WHAT IS NEEDED: What lines in the entries below contain the word "position"? Copy all of them.

RECORDED INFORMATION:
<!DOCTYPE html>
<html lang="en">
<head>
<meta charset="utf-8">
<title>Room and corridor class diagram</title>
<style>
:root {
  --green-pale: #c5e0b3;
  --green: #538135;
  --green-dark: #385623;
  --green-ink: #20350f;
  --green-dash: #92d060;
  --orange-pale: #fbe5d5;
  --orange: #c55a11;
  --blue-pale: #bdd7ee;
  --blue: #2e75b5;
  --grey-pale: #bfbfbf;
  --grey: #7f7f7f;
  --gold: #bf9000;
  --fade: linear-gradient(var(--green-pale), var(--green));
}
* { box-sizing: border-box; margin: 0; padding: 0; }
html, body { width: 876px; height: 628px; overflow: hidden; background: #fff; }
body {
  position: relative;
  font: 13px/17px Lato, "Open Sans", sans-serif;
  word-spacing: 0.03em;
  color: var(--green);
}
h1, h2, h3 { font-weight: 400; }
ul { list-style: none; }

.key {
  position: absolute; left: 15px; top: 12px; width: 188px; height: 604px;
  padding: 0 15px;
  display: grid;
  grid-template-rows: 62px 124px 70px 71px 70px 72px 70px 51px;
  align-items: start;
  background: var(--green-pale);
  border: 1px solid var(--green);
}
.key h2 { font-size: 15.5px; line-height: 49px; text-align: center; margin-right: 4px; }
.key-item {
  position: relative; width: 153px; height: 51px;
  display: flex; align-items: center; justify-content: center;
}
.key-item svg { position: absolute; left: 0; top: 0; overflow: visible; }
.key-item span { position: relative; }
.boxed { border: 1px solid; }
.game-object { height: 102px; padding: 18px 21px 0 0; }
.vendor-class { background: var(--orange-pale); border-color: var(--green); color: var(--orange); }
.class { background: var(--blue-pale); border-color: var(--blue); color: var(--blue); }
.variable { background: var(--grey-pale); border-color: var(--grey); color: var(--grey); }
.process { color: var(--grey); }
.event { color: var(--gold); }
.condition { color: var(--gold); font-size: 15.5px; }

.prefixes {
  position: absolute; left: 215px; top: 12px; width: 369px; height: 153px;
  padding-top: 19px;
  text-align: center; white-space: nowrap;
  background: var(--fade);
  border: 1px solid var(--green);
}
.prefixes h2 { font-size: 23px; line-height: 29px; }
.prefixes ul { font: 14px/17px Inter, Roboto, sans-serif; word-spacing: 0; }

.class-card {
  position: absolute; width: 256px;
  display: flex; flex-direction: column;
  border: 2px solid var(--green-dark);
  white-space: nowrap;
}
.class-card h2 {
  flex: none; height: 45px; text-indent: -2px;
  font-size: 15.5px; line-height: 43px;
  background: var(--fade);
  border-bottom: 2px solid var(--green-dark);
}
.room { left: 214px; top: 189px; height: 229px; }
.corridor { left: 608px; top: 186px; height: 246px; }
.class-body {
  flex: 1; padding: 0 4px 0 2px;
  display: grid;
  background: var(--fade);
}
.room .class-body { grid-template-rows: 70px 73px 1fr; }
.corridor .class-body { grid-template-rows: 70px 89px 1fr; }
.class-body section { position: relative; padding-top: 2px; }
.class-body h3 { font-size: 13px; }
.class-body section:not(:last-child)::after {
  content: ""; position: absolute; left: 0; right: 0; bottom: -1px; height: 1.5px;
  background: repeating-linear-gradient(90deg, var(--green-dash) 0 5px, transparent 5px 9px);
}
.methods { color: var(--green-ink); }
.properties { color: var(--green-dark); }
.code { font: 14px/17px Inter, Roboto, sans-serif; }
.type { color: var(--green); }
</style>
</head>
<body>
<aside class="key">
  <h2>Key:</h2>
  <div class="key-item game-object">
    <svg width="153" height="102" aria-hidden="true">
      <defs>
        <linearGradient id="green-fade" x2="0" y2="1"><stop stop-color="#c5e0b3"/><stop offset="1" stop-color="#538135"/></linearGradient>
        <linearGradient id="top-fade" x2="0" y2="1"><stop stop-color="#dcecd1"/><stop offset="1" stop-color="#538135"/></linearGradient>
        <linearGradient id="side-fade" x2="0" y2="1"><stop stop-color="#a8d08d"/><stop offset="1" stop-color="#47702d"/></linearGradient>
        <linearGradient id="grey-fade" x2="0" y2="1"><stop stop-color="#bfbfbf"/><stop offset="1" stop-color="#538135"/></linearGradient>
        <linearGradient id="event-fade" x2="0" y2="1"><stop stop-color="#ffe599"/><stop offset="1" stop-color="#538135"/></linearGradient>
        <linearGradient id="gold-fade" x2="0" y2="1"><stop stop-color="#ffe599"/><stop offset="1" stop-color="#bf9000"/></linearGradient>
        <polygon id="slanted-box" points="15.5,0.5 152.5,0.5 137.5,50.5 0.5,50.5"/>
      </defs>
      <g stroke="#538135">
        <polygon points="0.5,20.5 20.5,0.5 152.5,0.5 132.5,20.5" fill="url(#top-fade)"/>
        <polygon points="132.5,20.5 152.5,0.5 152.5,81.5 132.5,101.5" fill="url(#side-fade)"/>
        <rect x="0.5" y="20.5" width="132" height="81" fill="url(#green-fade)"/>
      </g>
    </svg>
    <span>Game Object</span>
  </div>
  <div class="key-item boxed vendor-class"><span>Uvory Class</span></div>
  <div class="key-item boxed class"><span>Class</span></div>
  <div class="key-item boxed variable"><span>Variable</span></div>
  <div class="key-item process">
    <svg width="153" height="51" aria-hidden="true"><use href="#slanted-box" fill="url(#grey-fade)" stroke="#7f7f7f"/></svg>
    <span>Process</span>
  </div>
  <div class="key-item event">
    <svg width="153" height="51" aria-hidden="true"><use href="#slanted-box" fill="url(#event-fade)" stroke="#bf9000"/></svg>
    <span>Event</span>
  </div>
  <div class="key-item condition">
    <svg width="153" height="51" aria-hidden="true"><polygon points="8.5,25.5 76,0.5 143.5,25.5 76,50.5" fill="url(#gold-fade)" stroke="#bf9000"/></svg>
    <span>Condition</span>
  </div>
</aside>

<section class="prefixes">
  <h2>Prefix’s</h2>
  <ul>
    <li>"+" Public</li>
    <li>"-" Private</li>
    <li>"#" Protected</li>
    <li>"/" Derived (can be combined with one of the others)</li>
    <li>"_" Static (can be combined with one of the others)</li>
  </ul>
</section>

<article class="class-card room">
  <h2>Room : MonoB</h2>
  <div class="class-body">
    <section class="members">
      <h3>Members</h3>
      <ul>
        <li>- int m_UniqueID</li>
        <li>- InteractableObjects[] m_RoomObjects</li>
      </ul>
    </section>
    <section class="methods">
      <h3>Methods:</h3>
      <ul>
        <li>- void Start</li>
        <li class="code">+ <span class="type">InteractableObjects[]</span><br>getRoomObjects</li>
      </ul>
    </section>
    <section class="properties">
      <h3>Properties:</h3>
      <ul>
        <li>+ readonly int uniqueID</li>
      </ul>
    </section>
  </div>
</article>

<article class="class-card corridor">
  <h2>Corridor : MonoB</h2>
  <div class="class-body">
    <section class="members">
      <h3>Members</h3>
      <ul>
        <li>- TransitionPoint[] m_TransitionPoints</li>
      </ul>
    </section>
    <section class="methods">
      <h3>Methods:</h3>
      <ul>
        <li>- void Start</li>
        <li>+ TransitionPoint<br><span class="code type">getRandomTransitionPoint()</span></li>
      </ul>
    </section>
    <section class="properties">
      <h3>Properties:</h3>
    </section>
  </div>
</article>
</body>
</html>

--

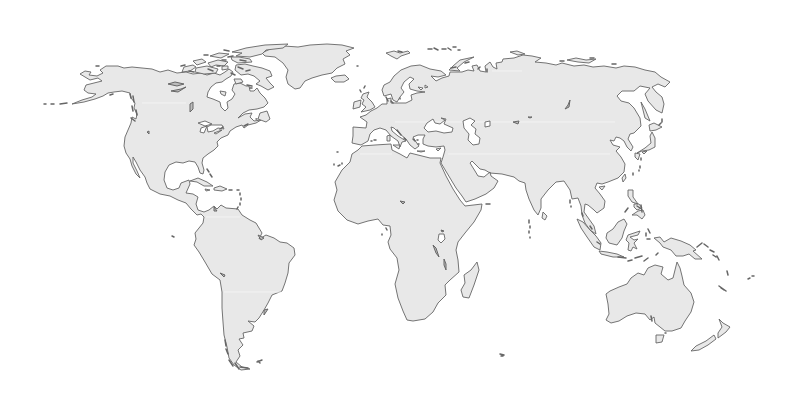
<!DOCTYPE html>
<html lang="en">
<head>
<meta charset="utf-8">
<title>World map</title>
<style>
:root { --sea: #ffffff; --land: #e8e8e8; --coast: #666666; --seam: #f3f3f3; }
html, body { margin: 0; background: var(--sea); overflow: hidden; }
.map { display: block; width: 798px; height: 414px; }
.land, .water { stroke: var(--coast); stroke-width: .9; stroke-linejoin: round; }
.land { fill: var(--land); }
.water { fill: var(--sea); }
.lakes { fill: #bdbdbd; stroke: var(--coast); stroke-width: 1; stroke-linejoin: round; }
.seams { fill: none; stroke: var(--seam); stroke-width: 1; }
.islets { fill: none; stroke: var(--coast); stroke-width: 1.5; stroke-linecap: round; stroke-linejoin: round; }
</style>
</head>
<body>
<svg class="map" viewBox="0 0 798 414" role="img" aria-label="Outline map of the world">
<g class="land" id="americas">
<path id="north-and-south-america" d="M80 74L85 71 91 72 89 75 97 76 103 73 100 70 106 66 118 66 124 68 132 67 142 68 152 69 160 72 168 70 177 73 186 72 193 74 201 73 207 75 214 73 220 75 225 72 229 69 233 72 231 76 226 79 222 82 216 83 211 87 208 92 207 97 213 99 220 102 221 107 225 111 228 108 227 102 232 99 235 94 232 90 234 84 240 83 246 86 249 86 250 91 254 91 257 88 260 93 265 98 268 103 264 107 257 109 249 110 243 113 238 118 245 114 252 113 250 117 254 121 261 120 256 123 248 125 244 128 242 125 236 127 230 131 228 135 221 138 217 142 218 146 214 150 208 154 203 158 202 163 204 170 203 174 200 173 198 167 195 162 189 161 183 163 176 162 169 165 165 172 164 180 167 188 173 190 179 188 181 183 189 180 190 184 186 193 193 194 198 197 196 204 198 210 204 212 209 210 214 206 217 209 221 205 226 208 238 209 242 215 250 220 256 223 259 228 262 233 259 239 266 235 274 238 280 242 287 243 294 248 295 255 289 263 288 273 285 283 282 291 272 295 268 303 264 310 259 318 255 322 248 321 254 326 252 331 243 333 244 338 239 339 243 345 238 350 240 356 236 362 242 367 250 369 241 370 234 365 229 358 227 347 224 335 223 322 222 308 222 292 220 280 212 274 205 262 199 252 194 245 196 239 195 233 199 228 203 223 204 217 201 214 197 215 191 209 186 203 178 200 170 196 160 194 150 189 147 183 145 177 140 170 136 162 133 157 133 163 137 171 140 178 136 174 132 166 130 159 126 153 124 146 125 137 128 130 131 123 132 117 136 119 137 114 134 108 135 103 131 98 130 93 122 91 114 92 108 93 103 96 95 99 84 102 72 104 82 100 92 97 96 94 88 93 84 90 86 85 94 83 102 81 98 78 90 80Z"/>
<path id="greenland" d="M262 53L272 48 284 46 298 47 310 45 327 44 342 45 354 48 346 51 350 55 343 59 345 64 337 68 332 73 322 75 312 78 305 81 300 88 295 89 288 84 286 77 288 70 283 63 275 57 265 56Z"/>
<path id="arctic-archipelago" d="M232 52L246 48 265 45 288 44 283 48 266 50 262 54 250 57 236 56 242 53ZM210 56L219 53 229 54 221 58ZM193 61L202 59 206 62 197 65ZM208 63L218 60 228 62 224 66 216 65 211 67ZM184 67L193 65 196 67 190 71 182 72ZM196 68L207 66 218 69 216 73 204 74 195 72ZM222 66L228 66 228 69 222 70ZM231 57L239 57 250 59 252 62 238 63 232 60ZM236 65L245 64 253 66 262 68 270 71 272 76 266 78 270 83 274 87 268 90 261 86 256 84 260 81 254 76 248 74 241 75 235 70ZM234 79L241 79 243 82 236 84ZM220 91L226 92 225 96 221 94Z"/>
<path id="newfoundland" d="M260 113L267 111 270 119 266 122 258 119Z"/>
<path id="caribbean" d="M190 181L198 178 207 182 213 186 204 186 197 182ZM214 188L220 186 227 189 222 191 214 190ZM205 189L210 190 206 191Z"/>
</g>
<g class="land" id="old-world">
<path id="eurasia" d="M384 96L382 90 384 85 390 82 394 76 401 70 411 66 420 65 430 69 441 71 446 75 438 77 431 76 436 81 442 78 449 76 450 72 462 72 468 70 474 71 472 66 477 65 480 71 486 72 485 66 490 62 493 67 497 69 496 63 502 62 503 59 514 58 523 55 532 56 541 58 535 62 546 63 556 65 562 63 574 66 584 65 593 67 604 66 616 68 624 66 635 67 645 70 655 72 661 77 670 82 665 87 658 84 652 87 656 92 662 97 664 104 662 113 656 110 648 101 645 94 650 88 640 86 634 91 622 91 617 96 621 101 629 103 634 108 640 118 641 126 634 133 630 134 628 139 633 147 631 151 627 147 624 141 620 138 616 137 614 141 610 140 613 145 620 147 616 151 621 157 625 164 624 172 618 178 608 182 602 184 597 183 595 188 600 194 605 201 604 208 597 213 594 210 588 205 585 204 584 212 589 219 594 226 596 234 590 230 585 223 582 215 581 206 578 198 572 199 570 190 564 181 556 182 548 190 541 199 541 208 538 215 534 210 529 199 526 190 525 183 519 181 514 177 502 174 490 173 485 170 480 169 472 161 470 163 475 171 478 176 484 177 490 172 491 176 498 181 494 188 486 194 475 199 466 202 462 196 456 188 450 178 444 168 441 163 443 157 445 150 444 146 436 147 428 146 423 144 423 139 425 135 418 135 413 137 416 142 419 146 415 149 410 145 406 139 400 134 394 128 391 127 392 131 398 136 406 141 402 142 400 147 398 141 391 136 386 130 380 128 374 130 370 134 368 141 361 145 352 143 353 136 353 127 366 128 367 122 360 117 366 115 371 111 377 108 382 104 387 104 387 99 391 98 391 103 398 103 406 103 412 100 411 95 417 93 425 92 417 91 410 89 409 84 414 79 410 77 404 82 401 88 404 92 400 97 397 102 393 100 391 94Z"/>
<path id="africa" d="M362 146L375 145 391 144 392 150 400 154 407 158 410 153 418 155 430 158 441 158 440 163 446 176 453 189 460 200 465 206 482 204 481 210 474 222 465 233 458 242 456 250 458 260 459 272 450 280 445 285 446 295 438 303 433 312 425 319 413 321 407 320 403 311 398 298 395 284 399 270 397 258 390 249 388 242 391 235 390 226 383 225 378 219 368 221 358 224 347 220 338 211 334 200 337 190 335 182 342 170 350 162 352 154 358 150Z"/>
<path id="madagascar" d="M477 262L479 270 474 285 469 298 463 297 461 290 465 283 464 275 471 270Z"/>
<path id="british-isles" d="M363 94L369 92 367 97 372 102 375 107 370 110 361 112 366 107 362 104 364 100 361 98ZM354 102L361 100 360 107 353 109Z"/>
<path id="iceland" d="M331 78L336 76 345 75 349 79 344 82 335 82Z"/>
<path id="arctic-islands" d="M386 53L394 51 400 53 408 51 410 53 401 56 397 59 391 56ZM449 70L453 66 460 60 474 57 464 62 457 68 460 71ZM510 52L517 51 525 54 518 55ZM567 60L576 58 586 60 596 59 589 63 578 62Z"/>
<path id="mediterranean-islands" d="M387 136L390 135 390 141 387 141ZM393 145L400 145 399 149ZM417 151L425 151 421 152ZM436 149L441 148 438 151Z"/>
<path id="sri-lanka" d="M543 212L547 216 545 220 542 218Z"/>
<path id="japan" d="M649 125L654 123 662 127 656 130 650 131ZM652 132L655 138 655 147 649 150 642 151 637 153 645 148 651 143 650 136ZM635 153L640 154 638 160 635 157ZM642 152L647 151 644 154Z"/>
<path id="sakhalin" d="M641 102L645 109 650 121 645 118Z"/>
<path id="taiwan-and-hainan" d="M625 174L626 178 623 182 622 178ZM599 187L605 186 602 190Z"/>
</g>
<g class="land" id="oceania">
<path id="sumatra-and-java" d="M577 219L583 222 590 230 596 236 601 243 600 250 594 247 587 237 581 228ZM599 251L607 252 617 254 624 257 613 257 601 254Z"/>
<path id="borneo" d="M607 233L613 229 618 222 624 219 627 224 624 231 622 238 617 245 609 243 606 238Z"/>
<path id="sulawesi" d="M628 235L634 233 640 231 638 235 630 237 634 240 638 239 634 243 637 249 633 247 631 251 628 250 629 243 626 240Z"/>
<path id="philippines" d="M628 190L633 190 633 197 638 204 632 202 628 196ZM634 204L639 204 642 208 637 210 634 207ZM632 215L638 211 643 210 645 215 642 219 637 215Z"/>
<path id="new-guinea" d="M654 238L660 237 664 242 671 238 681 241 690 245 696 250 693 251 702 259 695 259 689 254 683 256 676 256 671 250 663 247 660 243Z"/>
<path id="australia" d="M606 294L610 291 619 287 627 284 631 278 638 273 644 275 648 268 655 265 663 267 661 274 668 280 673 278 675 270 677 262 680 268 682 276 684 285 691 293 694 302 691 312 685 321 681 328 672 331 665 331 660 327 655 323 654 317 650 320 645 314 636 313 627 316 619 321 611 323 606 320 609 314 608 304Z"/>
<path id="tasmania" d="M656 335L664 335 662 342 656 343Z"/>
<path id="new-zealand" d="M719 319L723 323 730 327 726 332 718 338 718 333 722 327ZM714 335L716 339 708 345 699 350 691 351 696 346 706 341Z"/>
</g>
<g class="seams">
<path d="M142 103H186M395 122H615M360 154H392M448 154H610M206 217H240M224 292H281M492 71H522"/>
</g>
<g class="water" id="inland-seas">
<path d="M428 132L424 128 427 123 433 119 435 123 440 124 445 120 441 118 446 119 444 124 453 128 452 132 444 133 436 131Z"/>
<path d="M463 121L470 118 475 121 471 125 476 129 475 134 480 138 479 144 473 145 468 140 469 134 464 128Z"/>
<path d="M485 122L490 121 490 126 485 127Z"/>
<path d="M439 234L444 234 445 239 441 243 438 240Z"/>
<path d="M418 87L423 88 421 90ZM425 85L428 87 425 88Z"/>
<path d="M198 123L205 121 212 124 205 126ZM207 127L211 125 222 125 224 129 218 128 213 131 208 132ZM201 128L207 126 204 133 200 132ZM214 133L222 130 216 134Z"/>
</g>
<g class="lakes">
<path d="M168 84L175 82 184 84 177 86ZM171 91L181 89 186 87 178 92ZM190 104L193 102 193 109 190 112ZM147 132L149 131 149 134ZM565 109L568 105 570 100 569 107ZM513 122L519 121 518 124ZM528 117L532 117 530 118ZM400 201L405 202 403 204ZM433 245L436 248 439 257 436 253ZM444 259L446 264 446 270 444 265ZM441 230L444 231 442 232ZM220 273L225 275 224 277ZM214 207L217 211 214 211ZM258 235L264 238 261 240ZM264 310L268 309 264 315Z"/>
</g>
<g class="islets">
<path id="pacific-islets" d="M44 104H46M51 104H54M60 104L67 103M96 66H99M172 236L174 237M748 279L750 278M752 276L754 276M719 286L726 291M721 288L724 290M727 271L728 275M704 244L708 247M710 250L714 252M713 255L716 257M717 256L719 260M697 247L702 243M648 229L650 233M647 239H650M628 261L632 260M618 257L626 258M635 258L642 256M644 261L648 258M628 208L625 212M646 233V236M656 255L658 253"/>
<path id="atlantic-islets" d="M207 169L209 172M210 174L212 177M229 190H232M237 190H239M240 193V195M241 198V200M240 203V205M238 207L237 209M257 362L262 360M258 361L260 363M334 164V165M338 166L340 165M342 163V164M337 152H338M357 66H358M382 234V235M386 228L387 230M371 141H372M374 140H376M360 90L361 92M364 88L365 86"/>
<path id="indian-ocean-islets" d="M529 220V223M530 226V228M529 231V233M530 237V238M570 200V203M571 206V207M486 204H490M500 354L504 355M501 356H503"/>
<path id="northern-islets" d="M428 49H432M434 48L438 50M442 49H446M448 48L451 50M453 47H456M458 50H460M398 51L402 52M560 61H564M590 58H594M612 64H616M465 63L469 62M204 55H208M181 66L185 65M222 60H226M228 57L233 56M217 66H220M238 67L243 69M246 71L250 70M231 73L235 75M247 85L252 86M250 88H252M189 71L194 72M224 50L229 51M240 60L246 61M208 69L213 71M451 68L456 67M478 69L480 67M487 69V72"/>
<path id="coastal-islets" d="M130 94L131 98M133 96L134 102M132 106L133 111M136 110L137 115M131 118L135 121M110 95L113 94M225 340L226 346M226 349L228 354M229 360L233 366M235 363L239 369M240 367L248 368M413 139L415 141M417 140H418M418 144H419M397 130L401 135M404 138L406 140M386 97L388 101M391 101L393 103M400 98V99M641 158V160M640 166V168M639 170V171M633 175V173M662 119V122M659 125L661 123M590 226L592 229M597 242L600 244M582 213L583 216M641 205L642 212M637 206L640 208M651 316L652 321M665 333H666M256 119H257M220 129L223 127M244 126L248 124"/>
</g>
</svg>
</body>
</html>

OUTPUT FOR THIS EXERCISE:
  position: relative;
  position: absolute; left: 15px; top: 12px; width: 188px; height: 604px;
  position: relative; width: 153px; height: 51px;
.key-item svg { position: absolute; left: 0; top: 0; overflow: visible; }
.key-item span { position: relative; }
  position: absolute; left: 215px; top: 12px; width: 369px; height: 153px;
  position: absolute; width: 256px;
.class-body section { position: relative; padding-top: 2px; }
  content: ""; position: absolute; left: 0; right: 0; bottom: -1px; height: 1.5px;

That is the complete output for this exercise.